[Extracted data entries]
************
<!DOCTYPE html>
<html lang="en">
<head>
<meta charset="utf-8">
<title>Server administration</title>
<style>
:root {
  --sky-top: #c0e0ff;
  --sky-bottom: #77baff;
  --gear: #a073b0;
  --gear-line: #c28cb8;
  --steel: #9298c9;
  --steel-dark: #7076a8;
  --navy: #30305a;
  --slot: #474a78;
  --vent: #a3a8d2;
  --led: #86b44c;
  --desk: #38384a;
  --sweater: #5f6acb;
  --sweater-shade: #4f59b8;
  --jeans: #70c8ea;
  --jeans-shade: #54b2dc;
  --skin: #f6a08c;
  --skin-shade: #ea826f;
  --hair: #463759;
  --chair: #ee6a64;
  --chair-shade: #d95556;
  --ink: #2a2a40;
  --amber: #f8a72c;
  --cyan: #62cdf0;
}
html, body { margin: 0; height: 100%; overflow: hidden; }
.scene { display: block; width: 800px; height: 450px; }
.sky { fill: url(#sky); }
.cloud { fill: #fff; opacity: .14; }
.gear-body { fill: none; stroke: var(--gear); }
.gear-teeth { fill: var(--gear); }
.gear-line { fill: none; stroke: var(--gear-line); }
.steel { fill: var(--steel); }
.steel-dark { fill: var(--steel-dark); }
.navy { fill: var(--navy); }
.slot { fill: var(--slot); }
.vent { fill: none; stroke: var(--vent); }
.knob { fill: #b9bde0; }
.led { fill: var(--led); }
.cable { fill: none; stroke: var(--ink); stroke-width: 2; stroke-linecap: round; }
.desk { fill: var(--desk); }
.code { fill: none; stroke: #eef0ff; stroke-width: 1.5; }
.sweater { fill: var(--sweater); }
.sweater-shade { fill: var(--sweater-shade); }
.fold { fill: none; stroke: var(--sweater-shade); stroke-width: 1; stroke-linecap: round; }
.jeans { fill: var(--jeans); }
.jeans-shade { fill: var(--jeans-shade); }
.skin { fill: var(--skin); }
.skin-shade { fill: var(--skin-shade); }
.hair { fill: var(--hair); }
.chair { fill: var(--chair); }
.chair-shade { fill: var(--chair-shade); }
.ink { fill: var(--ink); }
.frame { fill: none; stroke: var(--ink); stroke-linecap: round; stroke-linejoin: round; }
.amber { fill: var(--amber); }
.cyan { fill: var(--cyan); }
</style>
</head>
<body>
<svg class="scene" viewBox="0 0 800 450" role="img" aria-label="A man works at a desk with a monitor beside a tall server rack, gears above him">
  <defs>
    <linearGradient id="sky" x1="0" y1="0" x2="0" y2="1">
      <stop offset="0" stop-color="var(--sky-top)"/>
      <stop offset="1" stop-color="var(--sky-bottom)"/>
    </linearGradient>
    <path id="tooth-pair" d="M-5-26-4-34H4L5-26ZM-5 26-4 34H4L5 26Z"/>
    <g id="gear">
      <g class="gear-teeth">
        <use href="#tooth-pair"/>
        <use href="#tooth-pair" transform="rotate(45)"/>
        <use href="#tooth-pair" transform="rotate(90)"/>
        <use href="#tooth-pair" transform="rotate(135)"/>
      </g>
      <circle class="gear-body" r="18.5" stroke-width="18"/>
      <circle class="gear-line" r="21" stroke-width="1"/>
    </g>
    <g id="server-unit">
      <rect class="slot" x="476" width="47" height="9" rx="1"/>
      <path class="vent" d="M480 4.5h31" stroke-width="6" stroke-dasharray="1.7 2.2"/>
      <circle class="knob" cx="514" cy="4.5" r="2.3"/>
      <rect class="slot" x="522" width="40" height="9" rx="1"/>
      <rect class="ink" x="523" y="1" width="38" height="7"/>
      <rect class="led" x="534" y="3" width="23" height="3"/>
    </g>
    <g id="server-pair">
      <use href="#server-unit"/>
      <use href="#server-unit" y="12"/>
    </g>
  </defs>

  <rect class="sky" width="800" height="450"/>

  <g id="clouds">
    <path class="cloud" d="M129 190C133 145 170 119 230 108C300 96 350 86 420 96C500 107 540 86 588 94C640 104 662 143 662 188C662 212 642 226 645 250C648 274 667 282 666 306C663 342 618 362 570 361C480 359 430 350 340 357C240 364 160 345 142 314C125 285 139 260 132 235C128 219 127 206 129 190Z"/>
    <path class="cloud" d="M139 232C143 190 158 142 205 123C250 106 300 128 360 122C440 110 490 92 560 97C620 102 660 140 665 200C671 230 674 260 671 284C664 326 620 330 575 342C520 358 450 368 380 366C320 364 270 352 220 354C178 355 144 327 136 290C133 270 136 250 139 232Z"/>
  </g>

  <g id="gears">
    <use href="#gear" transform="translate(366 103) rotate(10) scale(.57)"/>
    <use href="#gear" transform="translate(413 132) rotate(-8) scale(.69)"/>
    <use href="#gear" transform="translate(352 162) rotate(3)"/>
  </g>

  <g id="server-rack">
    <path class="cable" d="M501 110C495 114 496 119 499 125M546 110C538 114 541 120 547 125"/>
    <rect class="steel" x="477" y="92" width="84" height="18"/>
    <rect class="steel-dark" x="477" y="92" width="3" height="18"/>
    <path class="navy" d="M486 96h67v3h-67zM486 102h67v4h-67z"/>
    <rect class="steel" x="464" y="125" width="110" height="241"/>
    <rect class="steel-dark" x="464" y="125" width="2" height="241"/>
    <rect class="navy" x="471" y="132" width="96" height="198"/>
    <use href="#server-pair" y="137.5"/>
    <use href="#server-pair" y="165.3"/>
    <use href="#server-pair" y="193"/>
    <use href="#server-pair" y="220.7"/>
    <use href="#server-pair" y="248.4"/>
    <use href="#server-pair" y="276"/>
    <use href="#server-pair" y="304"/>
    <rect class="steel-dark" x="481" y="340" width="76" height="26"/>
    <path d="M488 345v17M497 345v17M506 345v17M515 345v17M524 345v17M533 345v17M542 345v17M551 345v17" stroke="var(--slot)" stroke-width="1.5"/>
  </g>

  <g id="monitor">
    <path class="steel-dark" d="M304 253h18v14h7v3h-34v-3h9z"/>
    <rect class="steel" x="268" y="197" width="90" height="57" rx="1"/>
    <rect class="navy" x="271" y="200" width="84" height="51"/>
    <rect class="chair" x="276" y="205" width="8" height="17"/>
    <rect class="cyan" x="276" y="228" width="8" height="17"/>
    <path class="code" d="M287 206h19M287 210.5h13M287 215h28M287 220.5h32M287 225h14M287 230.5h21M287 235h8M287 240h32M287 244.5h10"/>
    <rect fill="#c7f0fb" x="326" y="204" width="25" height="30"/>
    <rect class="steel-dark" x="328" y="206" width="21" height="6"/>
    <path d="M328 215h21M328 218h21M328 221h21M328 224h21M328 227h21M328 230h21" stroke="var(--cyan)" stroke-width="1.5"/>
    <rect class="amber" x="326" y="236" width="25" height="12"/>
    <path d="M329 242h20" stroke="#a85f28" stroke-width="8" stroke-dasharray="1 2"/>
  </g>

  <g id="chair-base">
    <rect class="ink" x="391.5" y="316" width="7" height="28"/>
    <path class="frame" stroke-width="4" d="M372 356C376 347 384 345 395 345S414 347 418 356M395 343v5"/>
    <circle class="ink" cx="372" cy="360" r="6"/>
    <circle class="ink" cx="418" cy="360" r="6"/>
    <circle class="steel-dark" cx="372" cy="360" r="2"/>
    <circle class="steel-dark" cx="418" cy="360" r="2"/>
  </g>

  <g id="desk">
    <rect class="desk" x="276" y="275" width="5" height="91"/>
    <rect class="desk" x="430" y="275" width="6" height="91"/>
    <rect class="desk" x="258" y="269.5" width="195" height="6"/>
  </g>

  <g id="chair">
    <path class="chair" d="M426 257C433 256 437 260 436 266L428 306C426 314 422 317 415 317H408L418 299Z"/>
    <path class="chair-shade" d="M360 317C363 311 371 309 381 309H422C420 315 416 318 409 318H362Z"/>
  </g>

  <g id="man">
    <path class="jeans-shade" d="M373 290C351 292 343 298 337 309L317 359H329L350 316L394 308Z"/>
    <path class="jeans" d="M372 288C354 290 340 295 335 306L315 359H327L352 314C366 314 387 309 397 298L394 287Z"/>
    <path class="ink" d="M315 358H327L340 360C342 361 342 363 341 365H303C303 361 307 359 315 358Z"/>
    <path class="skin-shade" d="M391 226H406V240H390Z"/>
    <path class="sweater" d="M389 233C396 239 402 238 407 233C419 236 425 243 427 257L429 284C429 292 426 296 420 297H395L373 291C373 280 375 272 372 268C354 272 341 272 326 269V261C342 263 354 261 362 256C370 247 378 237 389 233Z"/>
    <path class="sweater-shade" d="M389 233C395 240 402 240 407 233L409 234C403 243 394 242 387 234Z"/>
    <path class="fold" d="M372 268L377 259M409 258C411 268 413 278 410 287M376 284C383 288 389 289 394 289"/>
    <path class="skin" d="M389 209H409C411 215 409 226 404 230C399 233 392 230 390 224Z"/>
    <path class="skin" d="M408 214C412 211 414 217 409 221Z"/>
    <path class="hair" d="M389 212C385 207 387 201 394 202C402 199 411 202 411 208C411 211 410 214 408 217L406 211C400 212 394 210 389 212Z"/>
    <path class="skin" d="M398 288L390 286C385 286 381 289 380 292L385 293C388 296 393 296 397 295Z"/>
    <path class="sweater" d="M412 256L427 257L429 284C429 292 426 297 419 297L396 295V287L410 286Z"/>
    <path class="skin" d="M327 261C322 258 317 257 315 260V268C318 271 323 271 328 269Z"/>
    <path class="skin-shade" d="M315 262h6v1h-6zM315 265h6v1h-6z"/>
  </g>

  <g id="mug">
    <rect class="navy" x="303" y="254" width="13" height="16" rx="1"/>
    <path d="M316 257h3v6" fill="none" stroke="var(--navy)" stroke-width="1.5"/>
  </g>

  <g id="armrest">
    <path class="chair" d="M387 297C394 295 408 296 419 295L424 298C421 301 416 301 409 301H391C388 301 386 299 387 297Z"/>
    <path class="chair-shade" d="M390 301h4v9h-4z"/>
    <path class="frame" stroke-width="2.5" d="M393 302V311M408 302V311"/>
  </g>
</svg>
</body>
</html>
************
### [What the task asks]
Output the lines above exactly, but only those between the line holding "--slot: #474a78;" and the line holding "--ink: #2a2a40;", inclusive.

### [Solved exercise]
  --slot: #474a78;
  --vent: #a3a8d2;
  --led: #86b44c;
  --desk: #38384a;
  --sweater: #5f6acb;
  --sweater-shade: #4f59b8;
  --jeans: #70c8ea;
  --jeans-shade: #54b2dc;
  --skin: #f6a08c;
  --skin-shade: #ea826f;
  --hair: #463759;
  --chair: #ee6a64;
  --chair-shade: #d95556;
  --ink: #2a2a40;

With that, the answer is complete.